Overall, however, the public school system has failed, especially in the big cities like Chicago. How could we possibly educate our children to be the best when more than 50% of them are from the broken families? How could we possibly expect much excellence from the teachers when their seniority trumps over individual performance? As a total solution, unless we can come up with a new form of government (e.g. as I suggested), I think America’s public school system should be privatized. Remember, America’s best universities are mostly private. They are the best in the world!
In an open and free society like ours, most of the brightest students understand the value of education, know what to major in college and what to do upon graduation, which is to join the private sector for a chance to achieve their full potential. This has been the case throughout America’s history and should remain so forever.
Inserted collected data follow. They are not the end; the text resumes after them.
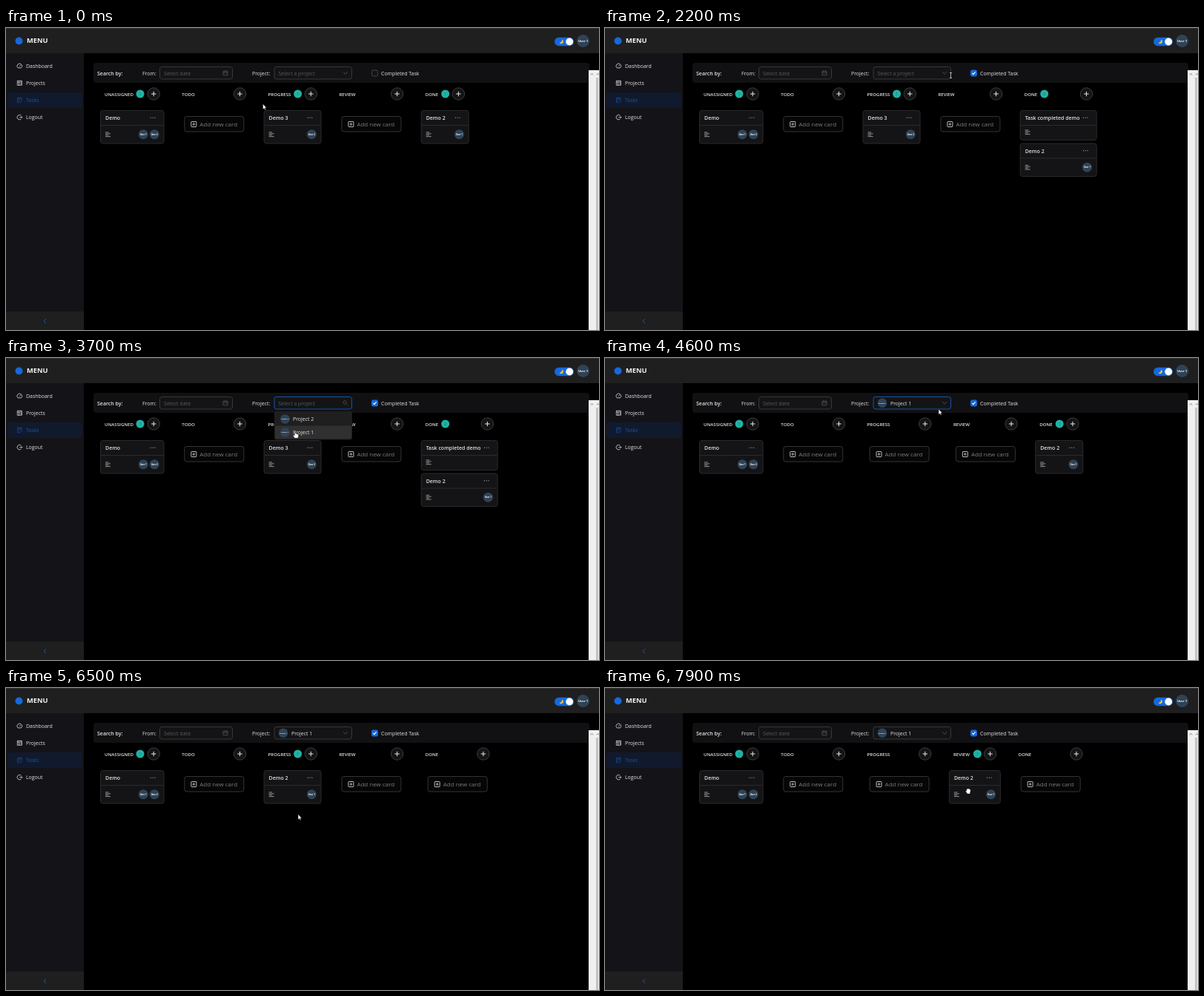
These frames come from a looping animation (800x408 px, 8 s). An HTML page with a canvas:

```html
<!DOCTYPE html>
<html lang="en">
<head>
<meta charset="utf-8">
<title>Task board</title>
<style>
html, body { margin: 0; width: 100%; height: 100%; overflow: hidden; background: #000; }
canvas { display: block; width: 800px; height: 408px; }
</style>
</head>
<body>
<canvas id="stage" width="800" height="408"></canvas>
<script>
const g = document.getElementById('stage').getContext('2d');
const LOOP = 8000, STEP = 100;
const BLUE = '#1668dc', DEEP_BLUE = '#1554ad', PANEL = '#1f1f1f', CARD = '#141416', EDGE = '#2a2a2c',
      INK = '#e4e4e4', MUTED = '#5a5a5c', SLATE = '#2f4356', TEAL = '#1fb3a5';

// Drawing helpers
function text(s, x, y, size = 6.95, color = INK, weight = 400, align = 'left') {
  g.font = `${weight} ${size}px "Open Sans", "Noto Sans", sans-serif`;
  g.textAlign = align;
  g.fillStyle = color;
  g.fillText(s, x, y + size * 0.36);
}
function box(x, y, w, h, r, fill, stroke) {
  g.beginPath();
  g.roundRect(x, y, w, h, r);
  paint(fill, stroke);
}
function disc(x, y, r, fill, stroke) {
  g.beginPath();
  g.arc(x, y, r, 0, 7);
  paint(fill, stroke);
}
function paint(fill, stroke, width = 1) {
  if (fill) { g.fillStyle = fill; g.fill(); }
  if (stroke) { g.strokeStyle = stroke; g.lineWidth = width; g.stroke(); }
}
function path(d, x, y, fill, stroke, width = 1) {
  g.save();
  g.translate(x, y);
  const p = new Path2D(d);
  if (fill) { g.fillStyle = fill; g.fill(p); }
  if (stroke) { g.strokeStyle = stroke; g.lineWidth = width; g.stroke(p); }
  g.restore();
}
function avatar(label, x, y, r = 6.5, size = 2.9) {
  disc(x, y, r, SLATE);
  text(label, x, y, size, '#fff', 700, 'center');
}

// Board data: each column is at least as wide as its heading row
const GAP = 18.3, EMPTY = 98;
const columns = [
  { name: 'UNASSIGNED', min: 86, badge: 48 },
  { name: 'TODO', min: 64.5, badge: 27 },
  { name: 'PROGRESS', min: 77.5, badge: 40 },
  { name: 'REVIEW', min: 69.5, badge: 32.5 },
  { name: 'DONE', min: 64.5, badge: 27 }
];
const demo = { title: 'Demo', users: ['User 2', 'User 1'], min: 0 };
const demo2 = { title: 'Demo 2', users: ['User 1'], min: 0 };
const demo3 = { title: 'Demo 3', users: ['User 2'], min: 0 };
const finished = { title: 'Task completed demo', users: [], min: 103.5 };

const CHECK = 1400, OPEN = 2600, PICK = 4000, DROP1 = 6400, DROP2 = 7700;
const drags = [[6100, DROP1], [7300, DROP2]];

function board(t) {
  if (t < CHECK) return [[demo], [], [demo3], [], [demo2]];
  if (t < PICK) return [[demo], [], [demo3], [], [finished, demo2]];
  if (t < DROP1) return [[demo], [], [], [], [demo2]];
  if (t < DROP2) return [[demo], [], [demo2], [], []];
  return [[demo], [], [], [demo2], []];
}

// Pointer: time, x, y, shape from that time on
const keys = [
  [0, 346.5, 102.5, 'arrow'], [300, 346.5, 102.5, 'arrow'],
  [1000, 493, 63, 'finger'], [1200, 497, 61, 'finger'], [1700, 497, 61, 'finger'],
  [1900, 489, 62, 'arrow'], [2200, 466.5, 64, 'beam'], [2500, 432, 62, 'beam'],
  [2700, 428, 63, 'beam'], [2900, 408, 80, 'finger'], [3200, 390, 98.5, 'finger'],
  [4000, 390, 99, 'finger'], [4300, 425, 80, 'arrow'], [4600, 450, 69, 'arrow'],
  [5400, 468, 76, 'arrow'], [5800, 588, 137, 'hand'], [6000, 604, 147.5, 'hand'],
  [6100, 604, 147.5, 'hand'], [6300, 400, 174, 'hand'], [6400, 394, 172, 'arrow'],
  [6500, 394, 170.5, 'arrow'], [6700, 394, 170.5, 'arrow'], [7000, 380, 148, 'hand'],
  [7200, 378, 141, 'hand'], [7300, 380, 142, 'hand'], [7500, 440, 150, 'hand'],
  [7700, 488, 142, 'hand'], [7900, 490, 139, 'hand'], [LOOP, 490, 139, 'hand']
];
function pointer(t) {
  const i = keys.findIndex(k => k[0] > t);
  const a = keys[i - 1], b = keys[i];
  const p = (t - a[0]) / (b[0] - a[0]);
  return { x: a[1] + (b[1] - a[1]) * p, y: a[2] + (b[2] - a[2]) * p, shape: a[3] };
}
function drawPointer({ x, y, shape }) {
  if (shape === 'arrow')
    path('M0 0V7.4L1.7 5.9L2.8 8.3L4 7.7L2.9 5.4H5.1Z', x, y, '#fff', '#000', 0.5);
  else if (shape === 'beam')
    path('M-1.6 -3.5H1.6M0 -3.5V3.5M-1.6 3.5H1.6', x, y, null, '#d0d0d0', 0.8);
  else if (shape === 'finger')
    path('M-.8 0Q0 -1 .8 0V3.2L4.2 4.2Q5 4.5 4.8 6L4 9.5H-.6L-3 6Q-3 4.8 -1.8 5.2L-.8 6Z', x, y, '#fff', '#000', 0.5);
  else
    path('M-2.2 -2.2Q-1.4 -3.6 -.6 -2.6Q.2 -3.8 1 -2.6Q2 -3.2 2.4 -2Q3.4 -2 3.2 0L2.2 4H-1.2L-3.4 .8Q-3.4 -.6 -2.2 0Z', x, y, '#fff', '#000', 0.4);
}

function card(c, x, y, w) {
  const h = c.users.length ? 45 : 40.5;
  box(x + 0.5, y + 0.5, w - 0.5, h - 0.5, 3, CARD, EDGE);
  g.fillStyle = EDGE;
  g.fillRect(x + 1, y + 20, w - 1.5, 1);
  text(c.title, x + 7, y + 10.9, 7, INK, 600);
  for (let i = -1; i < 2; i++) disc(x + w - 15 + i * 2.8, y + 10.2, 0.6, '#aaa');
  const m = y + (c.users.length ? 32.7 : 29.7);
  path('M0 -2.8H4.5M0 -.9H7M0 1H4.5M0 2.9H7', x + 7, m, null, '#b0b0b0', 0.8);
  c.users.forEach((u, i) => avatar(u, x + w - 12.8 - i * 15, m));
  return h;
}

function drawColumns(t, at) {
  const drag = drags.find(d => t >= d[0] && t < d[1]);
  let x = 127, ghost;
  board(t).forEach((cards, i) => {
    const col = columns[i];
    const w = cards.length ? Math.max(col.min, ...cards.map(c => c.min)) : EMPTY;
    text(col.name, x + 6, 89.5, 6.1, INK, 600);
    if (cards.length) {
      disc(x + 6 + col.badge, 89, 5.5, TEAL);
      text(cards.length, x + 6 + col.badge, 89, 6, '#27716e', 400, 'center');
    }
    disc(x + w - 13.8, 89, 8.2, CARD, '#3c3c3e');
    path('M-3.2 0H3.2M0 -3.2V3.2', x + w - 13.8, 89, null, '#e8e8e8', 1);
    if (!cards.length) {
      box(x + 9.5, 119.5, 80, 20.5, 3, '#060607', '#343436');
      box(x + 18.5, 126.5, 7, 7, 0.6, null, '#bbb');
      path('M-2 0H2M0 -2V2', x + 22, 130, null, '#bbb', 0.9);
      text('Add new card', x + 30, 130.3, 8, '#7c7c7e');
    }
    let y = 111;
    for (const c of cards) {
      if (drag && c === demo2) ghost = [c, x, y, w];
      else y += card(c, x, y, w) + 4;
    }
    x += w + GAP;
  });
  if (ghost) {
    const from = pointer(drag[0]);
    const [c, gx, gy, w] = ghost;
    card(c, gx + at.x - from.x, gy + at.y - from.y, w);
  }
}

function drawFrame() {
  g.fillStyle = '#000';
  g.fillRect(0, 0, 800, 408);
  g.fillStyle = '#141317';
  g.fillRect(0, 34, 105, 374);
  g.fillStyle = PANEL;
  g.fillRect(0, 0, 800, 34);
  g.fillRect(0, 383, 105, 25);
  g.fillStyle = '#333';
  g.fillRect(0, 0, 800, 1);
  path('M1.5 -3L-1.5 0L1.5 3', 52.5, 396, null, DEEP_BLUE);

  disc(17.5, 17.5, 5, BLUE);
  text('MENU', 28, 17.1, 9.3, '#f2f2f2', 700);
  box(740, 12.7, 26, 11.6, 5.8, BLUE);
  disc(760.2, 18.5, 4.9, '#fff');
  path('M.5 -3A3 3 0 1 1 -3 1.6A3.6 3.6 0 0 0 .5 -3Z', 749.5, 18.4, '#f4c542');
  avatar('User 1', 778.5, 17.5, 8.5, 4.2);

  box(2, 87, 101, 21, 4, '#111a2c');
  ['Dashboard', 'Projects', 'Tasks', 'Logout'].forEach((s, i) =>
    text(s, 27, 51.2 + i * 23.1, 6.95, i === 2 ? DEEP_BLUE : INK));
  path('M-2.2 2.6A3.3 3.3 0 1 1 2.2 2.6ZM0 .5L1.5 -1.2', 18.3, 51.3, null, '#ddd', 0.8);
  path('M-3 -3H3V3H-3ZM-3 -1.2H3M-.8 -1.2V3M.8 1H3', 18.3, 74.3, null, '#ddd', 0.8);
  path('M2.6 0V-3.2H-2.6V3.2H0M-1.2 -1.4H1.2M-1.2 .2H.2M.7 1.8L1.8 2.8L3.4 .9', 18.3, 97.5, null, DEEP_BLUE, 0.8);
  path('M2.2 -2.3A3.2 3.2 0 1 0 2.2 2.3M0 0H3.6M2.5 -1.1L3.6 0L2.5 1.1', 18.3, 120.6, null, '#ddd', 0.8);
}

function drawFilters(t) {
  const open = t >= OPEN && t < PICK, picked = t >= PICK;
  const focus = t >= OPEN && t < 6100;
  box(118, 47, 669, 27, 4, '#111113');
  text('Search by:', 123, 61, 7, INK, 600);
  text('From:', 184, 61);
  box(207.5, 52.5, 98, 16.5, 3, CARD, '#38383a');
  text('Select date', 213, 61, 7.1, MUTED);
  path('M-3 -2.3H3V3H-3ZM-3 -.4H3M-1.4 -3.2V-1.5M1.4 -3.2V-1.5', 296, 60.7, null, '#555', 0.8);
  text('Project:', 332, 61);
  box(362, 52.5, 104.5, 16.5, 3, CARD, focus ? DEEP_BLUE : '#38383a');
  if (picked) {
    avatar('Project 1', 374, 60.7, 6.3, 2.3);
    text('Project 1', 385, 61, 6.95);
  } else {
    text('Select a project', 367.5, 61, 6.95, MUTED);
  }
  if (open) path('M1.7 0A2.2 2.2 0 1 1 1.7 -.1M1.2 1.4L3.1 3.2', 457.5, 60, null, '#555', 0.8);
  else path('M-2.8 -1.6L0 1.7L2.8 -1.6', 458, 60.7, null, '#555', 0.8);

  const checked = t >= CHECK;
  box(493.5, 57, 8, 8, 1.5, checked ? BLUE : CARD, checked ? BLUE : '#424244');
  if (checked) path('M-2 0L-.5 1.6L2.2 -1.7', 497.4, 61, null, '#fff', 1.1);
  text('Completed Task', 506, 61.2, 6.95);
}

function drawMenu(at) {
  box(362, 72, 105, 38.5, 3, '#1f1f20');
  const hover = at.y > 91 ? 1 : 0;
  box(363, 74 + hover * 17.6, 103, 17.6, 2, '#303031');
  ['Project 2', 'Project 1'].forEach((s, i) => {
    const y = 82.5 + i * 18;
    avatar(s, 376.5, y, 6.3, 2.3);
    text(s, 387, y + 0.3, 6.95);
  });
}

function drawScrollbar() {
  g.fillStyle = '#f1f0f1';
  g.fillRect(786, 57, 14, 351);
  g.fillStyle = '#c3c3c5';
  g.fillRect(796, 67, 3, 341);
  for (const x of [790.5, 798.5]) path('M-1.6 .9L0 -.9L1.6 .9', x, 62.5, null, '#666', 0.8);
}

function render(now) {
  const t = Math.floor((now % LOOP) / STEP) * STEP;
  const at = pointer(t);
  drawFrame();
  drawFilters(t);
  drawColumns(t, at);
  if (t >= OPEN && t < PICK) drawMenu(at);
  drawScrollbar();
  drawPointer(at);
}

let start;
function tick(now) {
  start ??= now;
  render(now - start);
  requestAnimationFrame(tick);
}
requestAnimationFrame(tick);
</script>
</body>
</html>
```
The public sector, on the other hand, should be minimized and reformed to make sure its role is to serve, truly serve, starting with the American President.
Finally, here is a quote: “The best minds are not in government. If any were, business would steal them away.” Who said it? Ronald Reagan!
China Leads in Education by John Lounsbury
About the Author
Frank Li is the Founder and President of W.E.I. (West-East International), a Chicago-based import & export company. Frank received his B.E. from Zhejiang University (China) in 1982, M.E. from the University of Tokyo in 1985, and Ph.D. from Vanderbilt University in 1988, all in Electrical Engineering. He worked for several companies until 2004, when he founded his own company W.E.I. Today, W.E.I. is a leader in the weighing industry not only in products & services, but also in thought and action. Dr. Li writes extensively and uniquely on politics, for which he has been called "a modern-day Thomas Jefferson" (see page 31).